Next, you could either make a Xapix account and follow the final steps of this article, or you could set up consumers for the Kafka topic and implement the business logic for the anomaly detection in handmade scripts.
If you are interested in using the Xapix simulator and use a graphical tool to create data pipelines for event streaming use cases, we recommend trying our free Xapix Community Edition. It gives you access to our Kafka demo cluster and the simulator streams. You can build and deploy a simple text notification pipeline that sends a text notification to a webhook.
To get started, create a Xapix account if you haven’t already. If you followed previous posts in this series, then just reuse your existing webhook data source. Otherwise, set up a webhook test site receiving and displaying the product text notifications by clicking this link and waiting for 5 seconds to get redirected. Keep the URL from the webhook test site around and create a REST Data Source in Xapix Community Edition by clicking “Data Sources” on the left sidebar, then “Add Data Source” and next “Setup Data Source Manually.” Use the webhook URL as address here, set the HTTP method to “post” and make the body parameters look like this screenshot. Finally, click “Save Data Source.”
When clicking the “Preview Data Source” button your webhook test site should receive a request and display its content. After you set this pipeline up successfully the product data coming from the simulator event stream will be displayed the same way on the webhook test site.
Next, make up a 6 digits and letters random identifier for your event stream and fill it in for <random_id> going forward. On the left sidebar below “Kafka Event Streams” click “Add New” and enter the topic “demo_iot_factory-product_simulator_<random_id>”, consumer group “iiotFactorySimulatorAnomalyDetection” and initial position “Latest”.</random_id></random_id>
In the same menu create a new Kafka server named “XapixDemoKafkaCluster” with boot servers “b-3.gen3-demo-stable.a74654.c3.kafka.eu-west-1.amazonaws.com:9092,b-1.gen3-demo-stable.a74654.c3.kafka.eu-west-1.amazonaws.com:9092,b-2.gen3-demo-stable.a74654.c3.kafka.eu-west-1.amazonaws.com:9092”. Finally, click “Create Stream”.
Next, on the pipeline dashboard click on the “Event” unit and paste in the following data sample:
On the pipeline dashboard create a new decision unit and connect it to the event. Click on the decision unit and create one branch called “out-of-bounds”. As a formula for the branch enter the formula:
Connect the decision unit’s branch with the webhook text notification unit and the webhook unit with the sink. Finally click on the webhook unit and map all attributes from the Kafka event into the webhook parameters. Change the value of attribute name to “PRODUCT_SIZE_ERROR” or similar.
Publish your project and test your setup by starting your factory. Throw in some data anomaly coasters and watch your pipeline on Xapix Community Edition webhook send text notifications.
Use the Trace File Player software to replay the factory trace files as described earlier. Use your <random_id> from above and a different “id” value for each simulated machine you start. With cURL the terminal command to start a simulator with only valid data looks like this:</random_id>

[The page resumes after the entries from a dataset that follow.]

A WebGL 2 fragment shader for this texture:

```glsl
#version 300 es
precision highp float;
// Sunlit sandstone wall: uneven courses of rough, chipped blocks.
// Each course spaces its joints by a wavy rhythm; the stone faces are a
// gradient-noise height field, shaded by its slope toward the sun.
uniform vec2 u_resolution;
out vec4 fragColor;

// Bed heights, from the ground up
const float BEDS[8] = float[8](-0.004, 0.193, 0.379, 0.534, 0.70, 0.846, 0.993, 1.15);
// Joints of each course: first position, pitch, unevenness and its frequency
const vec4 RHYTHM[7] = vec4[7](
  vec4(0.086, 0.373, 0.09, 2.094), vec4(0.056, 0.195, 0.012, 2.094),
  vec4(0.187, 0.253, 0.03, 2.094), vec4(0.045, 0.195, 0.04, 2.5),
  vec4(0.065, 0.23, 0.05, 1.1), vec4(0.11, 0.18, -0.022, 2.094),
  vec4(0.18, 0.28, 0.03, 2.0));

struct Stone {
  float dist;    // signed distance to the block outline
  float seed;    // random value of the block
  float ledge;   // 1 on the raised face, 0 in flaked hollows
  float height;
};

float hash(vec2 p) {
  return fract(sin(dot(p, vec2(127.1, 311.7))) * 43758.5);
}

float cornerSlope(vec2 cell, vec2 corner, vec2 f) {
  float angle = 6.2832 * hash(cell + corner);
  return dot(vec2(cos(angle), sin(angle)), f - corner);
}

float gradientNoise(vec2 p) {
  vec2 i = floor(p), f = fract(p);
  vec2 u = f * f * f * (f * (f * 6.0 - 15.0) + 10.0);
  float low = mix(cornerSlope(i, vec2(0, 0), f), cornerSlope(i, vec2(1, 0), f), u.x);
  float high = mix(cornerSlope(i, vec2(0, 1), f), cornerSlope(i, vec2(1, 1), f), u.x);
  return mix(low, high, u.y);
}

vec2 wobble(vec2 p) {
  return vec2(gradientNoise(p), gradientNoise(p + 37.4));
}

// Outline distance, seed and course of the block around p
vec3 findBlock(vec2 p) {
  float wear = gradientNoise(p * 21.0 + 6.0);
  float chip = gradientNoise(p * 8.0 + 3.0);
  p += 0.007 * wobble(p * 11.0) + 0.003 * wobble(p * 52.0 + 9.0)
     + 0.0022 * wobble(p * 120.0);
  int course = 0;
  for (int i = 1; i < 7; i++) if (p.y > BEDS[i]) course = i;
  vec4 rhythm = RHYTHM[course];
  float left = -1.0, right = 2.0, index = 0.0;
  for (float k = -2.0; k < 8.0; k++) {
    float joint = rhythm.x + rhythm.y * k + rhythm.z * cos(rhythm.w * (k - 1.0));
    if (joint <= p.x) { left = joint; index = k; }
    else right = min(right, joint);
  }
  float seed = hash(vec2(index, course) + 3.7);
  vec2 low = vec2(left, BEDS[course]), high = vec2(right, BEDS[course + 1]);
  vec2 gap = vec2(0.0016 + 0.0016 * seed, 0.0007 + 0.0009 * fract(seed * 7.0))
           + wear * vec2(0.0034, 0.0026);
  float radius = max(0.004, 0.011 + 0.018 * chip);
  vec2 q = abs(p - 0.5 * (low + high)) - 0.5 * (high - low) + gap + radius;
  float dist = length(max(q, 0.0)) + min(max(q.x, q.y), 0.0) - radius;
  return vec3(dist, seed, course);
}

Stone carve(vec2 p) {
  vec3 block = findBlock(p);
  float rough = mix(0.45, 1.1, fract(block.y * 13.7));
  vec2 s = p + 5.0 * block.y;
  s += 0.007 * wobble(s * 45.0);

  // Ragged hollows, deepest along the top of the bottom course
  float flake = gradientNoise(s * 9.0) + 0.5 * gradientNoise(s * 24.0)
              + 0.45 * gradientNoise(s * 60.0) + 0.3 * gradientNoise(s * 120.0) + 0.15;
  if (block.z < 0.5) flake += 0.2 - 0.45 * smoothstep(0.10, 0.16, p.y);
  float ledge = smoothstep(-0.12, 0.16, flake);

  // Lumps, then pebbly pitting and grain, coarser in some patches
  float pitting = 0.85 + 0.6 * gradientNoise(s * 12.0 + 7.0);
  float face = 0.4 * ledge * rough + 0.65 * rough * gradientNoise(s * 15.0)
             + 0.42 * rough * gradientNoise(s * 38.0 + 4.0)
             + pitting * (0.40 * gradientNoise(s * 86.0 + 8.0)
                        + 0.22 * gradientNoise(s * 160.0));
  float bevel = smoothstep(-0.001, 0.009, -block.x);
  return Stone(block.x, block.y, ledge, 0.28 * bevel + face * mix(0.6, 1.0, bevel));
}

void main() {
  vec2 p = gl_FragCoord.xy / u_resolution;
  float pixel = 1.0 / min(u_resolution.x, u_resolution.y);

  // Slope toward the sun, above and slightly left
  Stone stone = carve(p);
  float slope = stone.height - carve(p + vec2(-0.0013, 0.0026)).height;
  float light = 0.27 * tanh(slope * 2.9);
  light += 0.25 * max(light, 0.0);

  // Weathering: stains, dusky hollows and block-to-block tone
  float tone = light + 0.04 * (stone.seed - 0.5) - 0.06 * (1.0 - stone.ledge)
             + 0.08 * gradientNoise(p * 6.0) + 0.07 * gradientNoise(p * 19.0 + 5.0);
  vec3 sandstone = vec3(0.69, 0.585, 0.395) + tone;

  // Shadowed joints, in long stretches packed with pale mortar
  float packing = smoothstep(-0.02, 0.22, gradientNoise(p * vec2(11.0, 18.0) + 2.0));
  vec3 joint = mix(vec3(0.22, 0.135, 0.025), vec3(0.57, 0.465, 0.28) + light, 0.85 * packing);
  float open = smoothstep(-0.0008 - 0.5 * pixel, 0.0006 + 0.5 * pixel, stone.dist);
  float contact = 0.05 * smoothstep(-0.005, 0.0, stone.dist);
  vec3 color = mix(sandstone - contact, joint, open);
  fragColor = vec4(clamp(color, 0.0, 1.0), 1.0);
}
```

To start a simulator with data anomalies use “file_name” value “iiot_factory_product_dimensions_few_anomalies.json” instead.
Got any questions? We are working on numerous follow-ups to this blog-series and will be posting updates regularly within our Discord community to help inspire you on building IIoT models and simulators. We would love to hear your ideas too and collaborate on this fun project.
Please contact us on our Discord community channel if you would like to discuss this tutorial or if you have questions or feedback about the Xapix Community Edition. Or really anything else as well. We look forward to hearing from you.
Oliver is a senior software developer and an API and data transformation enthusiast. He’s a co-founder of Xapix, writer and conference speaker on all things API. Most recently, he’s bringing his perspective and experience to the world of Industrial IoT.